◆ About this task ◆
Copy out each line of the data that holds the word "show".

(Collected data entries)
* * * * * * *

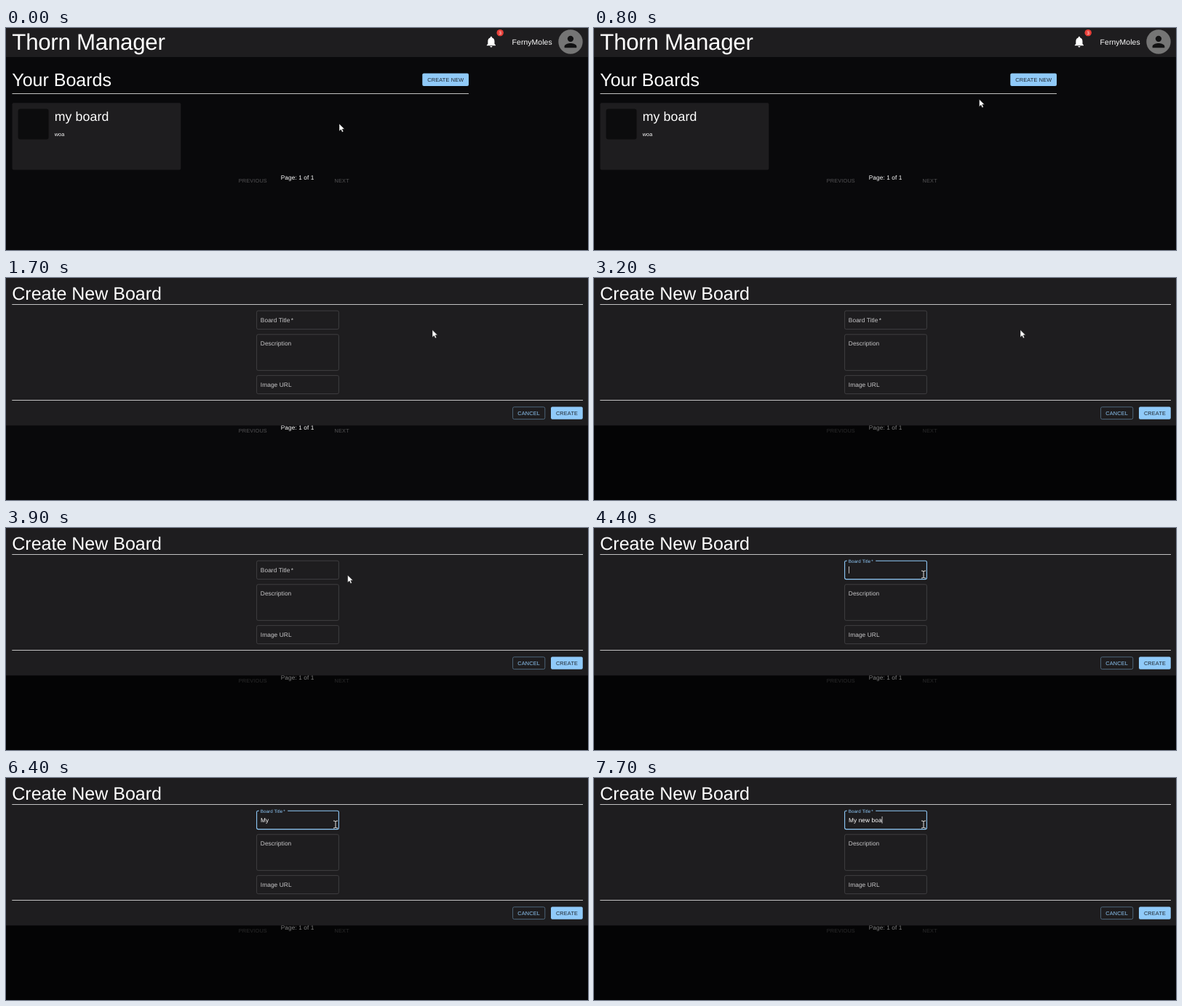
Write an HTML page that moves like this. It is 800x306 px and loops after 8000 ms.

```html
<!DOCTYPE html>
<html lang="en">
<head>
<meta charset="utf-8">
<title>Create board</title>
<style>
  html, body { margin: 0; width: 100%; height: 100%; overflow: hidden; background: #09090b; }
  svg { display: block; width: 100%; height: 100%; }
  text { font-family: "Liberation Sans", Arial, sans-serif; fill: #fff; text-rendering: geometricPrecision; white-space: pre; }
  .h2 { font-size: 31.25px; letter-spacing: -.26px; }
  .h3 { font-size: 25px; }
  .h4 { font-size: 17.7px; letter-spacing: .13px; }
  .h6 { font-size: 10.42px; letter-spacing: .078px; }
  .body { font-size: 8.33px; letter-spacing: .078px; }
  .small { font-size: 7.29px; letter-spacing: .078px; }
  .btn { font-size: 7.29px; letter-spacing: .208px; text-anchor: middle; }
  .off { fill: #555456; }
  .dark { fill: #1b2229; }
  .blue { fill: #90caf9; }
  .label { fill: #c9c8ca; }
  .paper { fill: #1e1d1f; }
  .rule { stroke: #c2c2c2; stroke-width: 1; }
  .field { fill: none; stroke: #48474a; stroke-width: .8; }
  .field.hover { stroke: #fff; }
  .field.focus { stroke: #90caf9; stroke-width: 1.1; }
</style>
</head>
<body>
<svg viewBox="0 0 800 306">
  <defs>
    <clipPath id="buttonClip"><rect x="572.3" y="62.5" width="63.7" height="17.5" rx="2"/></clipPath>
  </defs>

  <g id="boards">
    <rect class="paper" width="800" height="40"/>
    <text class="h2" x="8.3" y="30">Thorn Manager</text>
    <path transform="translate(657.8 9.8) scale(.76)" fill="#fff" d="M12 22c1.1 0 2-.9 2-2h-4c0 1.1.89 2 2 2zm6-6v-5c0-3.07-1.64-5.64-4.5-6.32V4c0-.83-.67-1.5-1.5-1.5s-1.5.67-1.5 1.5v.68C7.63 5.36 6 7.92 6 11v5l-2 2v1h16v-1l-2-2z"/>
    <circle cx="679.2" cy="6.6" r="4.7" fill="#e8403a"/>
    <text x="679.2" y="8.9" font-size="6.25" text-anchor="middle">3</text>
    <text class="h6" x="695.6" y="23">FernyMoles</text>
    <circle cx="776" cy="19" r="16.7" fill="#757575"/>
    <g transform="translate(763.5 6.5) scale(1.04)" fill="#121213">
      <circle cx="12" cy="8" r="4"/>
      <path d="M12 14c-2.67 0-8 1.34-8 4v2h16v-2c0-2.66-5.33-4-8-4z"/>
    </g>

    <text class="h3" x="8.3" y="80">Your Boards</text>
    <g clip-path="url(#buttonClip)">
      <rect class="blue" x="572" y="62" width="65" height="19"/>
      <circle id="ripple" cx="587" cy="72" fill="#000"/>
    </g>
    <text class="btn dark" x="604.3" y="74">CREATE NEW</text>
    <path class="rule" d="M8.5 90.5H636"/>

    <rect class="paper" x="8.5" y="103.3" width="231.8" height="92.2" rx="2"/>
    <rect x="16.6" y="111.5" width="42" height="42" rx="3" fill="#0c0c0d"/>
    <text class="h4" x="66.7" y="128">my board</text>
    <text class="small" x="66.7" y="149.2">woa</text>
  </g>

  <text class="btn off" x="339.3" y="213.2">PREVIOUS</text>
  <text class="body" x="377.7" y="209.3">Page: 1 of 1</text>
  <text class="btn off" x="461.7" y="213.2">NEXT</text>
  <rect id="backdrop" width="800" height="306"/>

  <g id="dialog">
    <rect class="paper" width="800" height="203.3"/>
    <text class="h3" x="8.3" y="29.5">Create New Board</text>
    <path class="rule" d="M8.3 36.5H793M8.3 168.5H793"/>
    <rect class="field" id="titleField" x="344.6" y="45.2" width="112.8" height="25.4" rx="2"/>
    <rect class="paper" id="notch" x="347.8" y="44" height="2.4"/>
    <text class="body label" id="titleLabel">Board Title<tspan dx="1.4">*</tspan></text>
    <text class="body" id="typed" x="350" y="60.5"></text>
    <rect id="caret" y="53" width=".7" height="9.6" fill="#fff"/>
    <rect class="field" x="344.6" y="77.8" width="112.8" height="49.6" rx="2"/>
    <text class="body label" x="349.8" y="93">Description</text>
    <rect class="field" x="344.6" y="134.4" width="112.8" height="25.2" rx="2"/>
    <text class="body label" x="349.8" y="149.6">Image URL</text>
    <rect x="696.6" y="177.8" width="44.2" height="16.8" rx="2" fill="none" stroke="#5a7690" stroke-width=".8"/>
    <text class="btn blue" x="718.7" y="188.7">CANCEL</text>
    <rect class="blue" x="749" y="177.5" width="43.8" height="17.3" rx="2"/>
    <text class="btn dark" x="771" y="188.7">CREATE</text>
  </g>

  <path id="arrow" d="M0 0V10.2L2.4 8 4 11.6 5.8 10.8 4.2 7.3H7.3Z" fill="#fff" stroke="#111" stroke-width=".5"/>
  <g id="beam" fill="none">
    <path d="M-3-5Q0-5 0-4Q0-5 3-5M0-4V4M-3 5Q0 5 0 4Q0 5 3 5" stroke="#000" stroke-width="2"/>
    <path d="M-3-5Q0-5 0-4Q0-5 3-5M0-4V4M-3 5Q0 5 0 4Q0 5 3 5" stroke="#fff" stroke-width="1"/>
  </g>
</svg>

<script>
const LOOP = 8000, OPEN = 1650, ENTER = 4100, FOCUS = 4250;
const BLINK = 500;

// time, x, y
const pointerPath = [
  [100, 458, 132], [1400, 586, 71.5], [3200, 586, 71.5], [4100, 453, 64]
];
// time, text in the field
const typing = [
  [FOCUS + 100, ""], [5100, "M"], [5400, "My"], [5500, "My "],
  [6600, "My n"], [6670, "My new"], [7000, "My new "],
  [7400, "My new b"], [7600, "My new bo"], [7700, "My new boa"]
];

const $ = id => document.getElementById(id);
const set = (id, attrs) => {
  for (const key in attrs) $(id).setAttribute(key, attrs[key]);
};
const show = (id, on) => set(id, { visibility: on ? "visible" : "hidden" });
const progress = (t, from, to) => Math.min(1, Math.max(0, (t - from) / (to - from)));
const mix = (a, b, p) => a + (b - a) * p;
const easeInOut = p => p * p * (3 - 2 * p);
const easeOut = p => 1 - (1 - p) ** 3;

function pointerAt(t) {
  let [, x, y] = pointerPath[0];
  for (let i = 1; i < pointerPath.length; i++) {
    const [from] = pointerPath[i - 1];
    const [to, nextX, nextY] = pointerPath[i];
    const p = easeInOut(progress(t, from, to));
    x = mix(x, nextX, p);
    y = mix(y, nextY, p);
  }
  return `translate(${x} ${y})`;
}

function renderField(t) {
  const focused = t >= FOCUS;
  const p = easeOut(progress(t, FOCUS, FOCUS + 150));
  $("titleField").setAttribute("class", "field" + (focused ? " focus" : t >= ENTER ? " hover" : ""));
  $("titleLabel").setAttribute("class", "body " + (focused ? "blue" : "label"));
  set("titleLabel", { transform: `translate(349.8 ${mix(60.5, 47.7, p)}) scale(${mix(1, .75, p)})` });
  set("notch", { width: 39.4 * p });

  const [typedAt, text] = typing.findLast(([time]) => time <= t) || [Infinity, ""];
  $("typed").textContent = text;
  const width = text ? $("typed").getComputedTextLength() : 0;
  set("caret", { x: 350 + width });
  const blinkOn = Math.floor((t - typedAt) / BLINK) % 2 === 0;
  show("caret", t >= typedAt && blinkOn && !(t >= 6000 && t < 6600));
}

function render(t) {
  const open = t >= OPEN;
  $("boards").style.display = open ? "none" : "";
  $("dialog").style.display = open ? "" : "none";
  set("backdrop", { opacity: .5 * easeInOut(progress(t, 1700, 1950)) });

  const ripple = progress(t, 1480, 1700);
  set("ripple", { r: 52 * ripple, opacity: ripple ? mix(.1, .26, ripple) : 0 });

  const overField = t >= ENTER;
  for (const id of ["arrow", "beam"]) set(id, { transform: pointerAt(t) });
  show("arrow", !overField);
  show("beam", overField);
  if (open) renderField(t);
  else show("caret", false);
}

const start = performance.now();
function tick() {
  render((performance.now() - start) % LOOP);
  requestAnimationFrame(tick);
}
tick();
</script>
</body>
</html>
```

* * * * * * *

◆ Reply ◆
const show = (id, on) => set(id, { visibility: on ? "visible" : "hidden" });
  show("caret", t >= typedAt && blinkOn && !(t >= 6000 && t < 6600));
  show("arrow", !overField);
  show("beam", overField);
  else show("caret", false);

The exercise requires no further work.